So measured optimism is well placed for the national side.
Back to the Pro12, and it was a mixed weekend for Ireland's four.
The only province to lose was Connacht. Not for one minute do I share the 'typical Connacht' view doing the rounds.
Both Connacht and Edinburgh went into Friday's game at the Sportsground on the back of massive derby wins. Edinburgh's Alan Solomons won the battle of coaching minds with his charges better prepared to hit the vile conditions running.
The intensity the Westerners showed against Munster was missing this time out, particularly in the opening half, and that is not good enough, given where Connacht rugby is now at and where it aspires to go. It was a glitch and they will bounce back - of that I have no doubt - but it was disappointing and extremely damaging.
On the plus side, despite shipping an injury, Bundee Aki was again outstanding while scrum-half John Cooney injected badly needed impetus when replacing Kieran Marmion late on. Beyond that, it was a night best forgotten.
Leinster, by contrast, continued on their winning way against the resurgent Cardiff Blues, whose line-up featured 13 internationals.
What Cardiff lacked in discipline, Leinster showed in abundance. Credit the TMO system for highlighting and punishing unpleasant indiscretions mid-match. Manoa Vosawai's knee into Ben Te'o's back was nasty and cheap - he deserved a red card, rather than the yellow he got. Jarrad Hoeata had earlier been rightly been sent off for a high tackle on Rob Kearney, and the numerical advantage eventually told.

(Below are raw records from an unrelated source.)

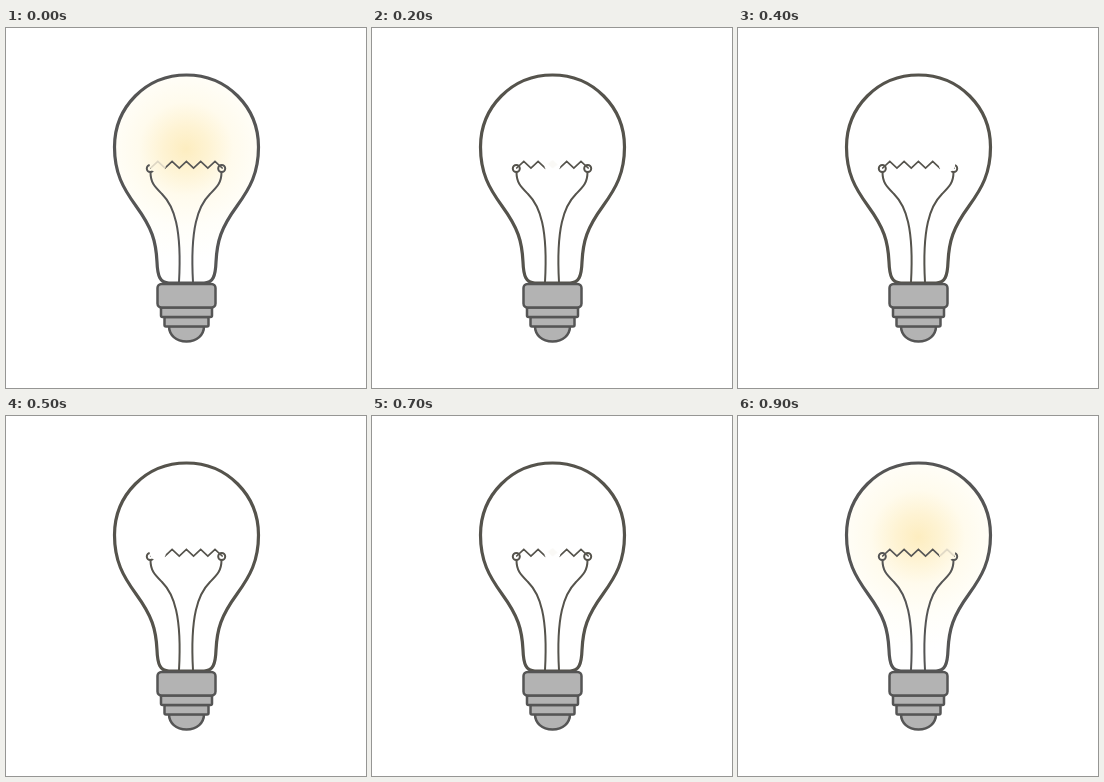
Write an HTML page without scripts that moves like this. It is 360 px wide and 360 px high and loops after 1000 ms.

```html
<!DOCTYPE html>
<html lang="en">
<head>
<meta charset="utf-8">
<title>Light bulb</title>
<style>
  html, body { margin: 0; width: 100%; height: 100%; overflow: hidden; background: #fff; }
  svg { display: block; width: 100vw; height: 100vh; }

  .line { fill: none; stroke: #55534c; stroke-linecap: round; stroke-linejoin: round; animation: warm 1s step-end infinite; }
  .glass { stroke-width: 3.2; }
  .wire { stroke-width: 2; }
  .coil { stroke-width: 1.7; stroke-linejoin: miter; }
  .base { fill: #b3b3b3; stroke: #555; stroke-width: 2.5; stroke-linejoin: round; }

  .glow { animation: glow 1s step-end infinite; }
  .run { animation: run .5s steps(5, end) infinite; }
  .hot { fill: none; stroke: #ddd6c4; stroke-width: 1.7; animation: glow 1s step-end infinite; }
  .puff { animation: puff 1s step-end infinite; }

  /* the gap visits the five peaks of the coil, twice per loop */
  @keyframes run { to { transform: translateX(71.5px); } }
  @keyframes glow { 0%, 90% { opacity: 1; } 10% { opacity: 0; } }
  @keyframes warm { 0%, 90% { stroke: #555; } 10% { stroke: #55534c; } }
  @keyframes puff {
    0%, 40%, 90% { opacity: 0; fill: #fff; }
    10% { opacity: 1; fill: #dedede; }
    20%, 30%, 70% { opacity: .3; fill: #eeece2; }
    80% { opacity: 1; fill: #dcd7c4; }
  }
</style>
</head>
<body>
<svg viewBox="0 0 360 360">
  <defs>
    <radialGradient id="light" gradientUnits="userSpaceOnUse" cx="180" cy="121" r="112">
      <stop offset="0" stop-color="#fdedc0"/>
      <stop offset=".2" stop-color="#fef3d3"/>
      <stop offset=".42" stop-color="#fffbed"/>
      <stop offset=".7" stop-color="#fffef9"/>
      <stop offset="1" stop-color="#fff"/>
    </radialGradient>
    <mask id="gap" maskUnits="userSpaceOnUse" x="0" y="0" width="360" height="360">
      <rect width="360" height="360" fill="#fff"/>
      <circle class="run" cx="151.8" cy="136.5" r="8.2" fill="#000"/>
    </mask>
    <path id="bulb" d="M180.5 47C140 47 108.5 79 108.5 119C108.5 145 117 160 130 178C146 200 150 213 151 234C151.5 248 154 255 163 255H198C207 255 209.500 248 210 234C211 213 215 200 231 178C244 160 252.500 145 252.500 119C252.500 79 221 47 180.500 47Z"/>
  </defs>

  <use class="glow" href="#bulb" fill="url(#light)"/>

  <g mask="url(#gap)">
    <g class="line wire">
      <circle cx="144.300" cy="140.500" r="3.500"/>
      <circle cx="215.700" cy="140.500" r="3.500"/>
      <path d="M144.500 144C144.500 155 149 159 156 166C168 178 176 200 173 254"/>
      <path d="M215.500 144C215.500 155 211 159 204 166C192 178 184 200 187 254"/>
    </g>
    <path class="line coil" d="M144.700 140L151.800 133.300l7.150 6.700l7.150-6.700l7.150 6.700l7.150-6.700l7.150 6.700l7.150-6.700l7.150 6.700l7.150-6.700l7.150 6.700"/>
  </g>

  <g class="run">
    <path class="hot" d="M144.700 140l7.100-6.700l7.150 6.700"/>
    <path class="puff" d="M147 136l5-4l5 4.500l-5 4z"/>
  </g>

  <use class="line glass" href="#bulb"/>

  <g class="base">
    <path d="M163 298H198C198 307 191 313.500 180.500 313.500S163 307 163 298Z"/>
    <rect x="158.500" y="289" width="44" height="9.500" rx="1.500"/>
    <rect x="155" y="279.500" width="51" height="9.500" rx="1.500"/>
    <rect x="151.500" y="256" width="58" height="23.500" rx="4"/>
  </g>
</svg>
</body>
</html>
```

There were performances of note from Sean Cronin (in consistently good form), Jimmy Gopperth (Wasps' gain will be Leinster's loss), Jack Conan (another performance of growing maturity), Luke McGrath (the most complete of so many up-and-coming scrum-halves around), Ben Te'o (a serious physical presence), Jordi Murphy (superb work ethic) and both Kearney brothers.
Young prop Tadhg Furlong also looked the business and contributed the bonus-point try (perhaps a little flattering to Leinster) in an impressive half hour.
And full credit to Munster for the comprehensive nature of their victory in Italy. Quite apart from the four-try bonus, the game time for the returning Keith Earls and prop James Cronin (given the doubt over Cian Healy and Jack McGrath) was absolutely crucial from an Ireland perspective.
It was good to see Paddy Butler also get a run, along with Dave Foley and Dave O'Callaghan both in from the start. It provides the perfect springboard for this massive week ahead for Munster.
As for Ulster? The proverbial game of two halves in Treviso. When they are good they can be very, very good, but when they are bad they are awful.
Paddy Jackson, in particular, was on fire in the first half, but he's still some way behind Ian Madigan in the Six Nations out-half pecking order. Bizarrely, Ulster collectively flicked the switch to 'off' at the break. They are still in the mix but little more than that.
Time to clamp down on post-try cheap shots
I know there are mixed views on the increasingly intrusive role of the Television Match Official (TMO) in the modern game.
Of course there is the danger - given the problems around scrum time anyway - that rugby could become as fractured as gridiron (although advertising plays a big part in that).
I'm with the rugby authorities on this one. Anything that helps clean up the game and expose less savoury incidents, with that cowardly knee into Ben Te'o's side a typical case in point, deserves the full use of mid-match technology it is currently getting.
Where I would like to see match officials upping the ante even more is when a try is scored and the covering defender with that last-gasp leap manages to dig his knees into the unprotected side, back or legs of the attacker, who is fully focused on making the try-line.
I remember Gordon D'Arcy returning from France in a wheelchair from one such injury many moons ago. As of now, rugby has got it right.
Ulster may have little to play for in their remaining Champions Cup games, away to Toulon and at home to Leicester Tigers, but Paddy Jackson is hoping to clock some game time in those matches in a bid to force his way into the Six Nations reckoning after an injury-hit campaign.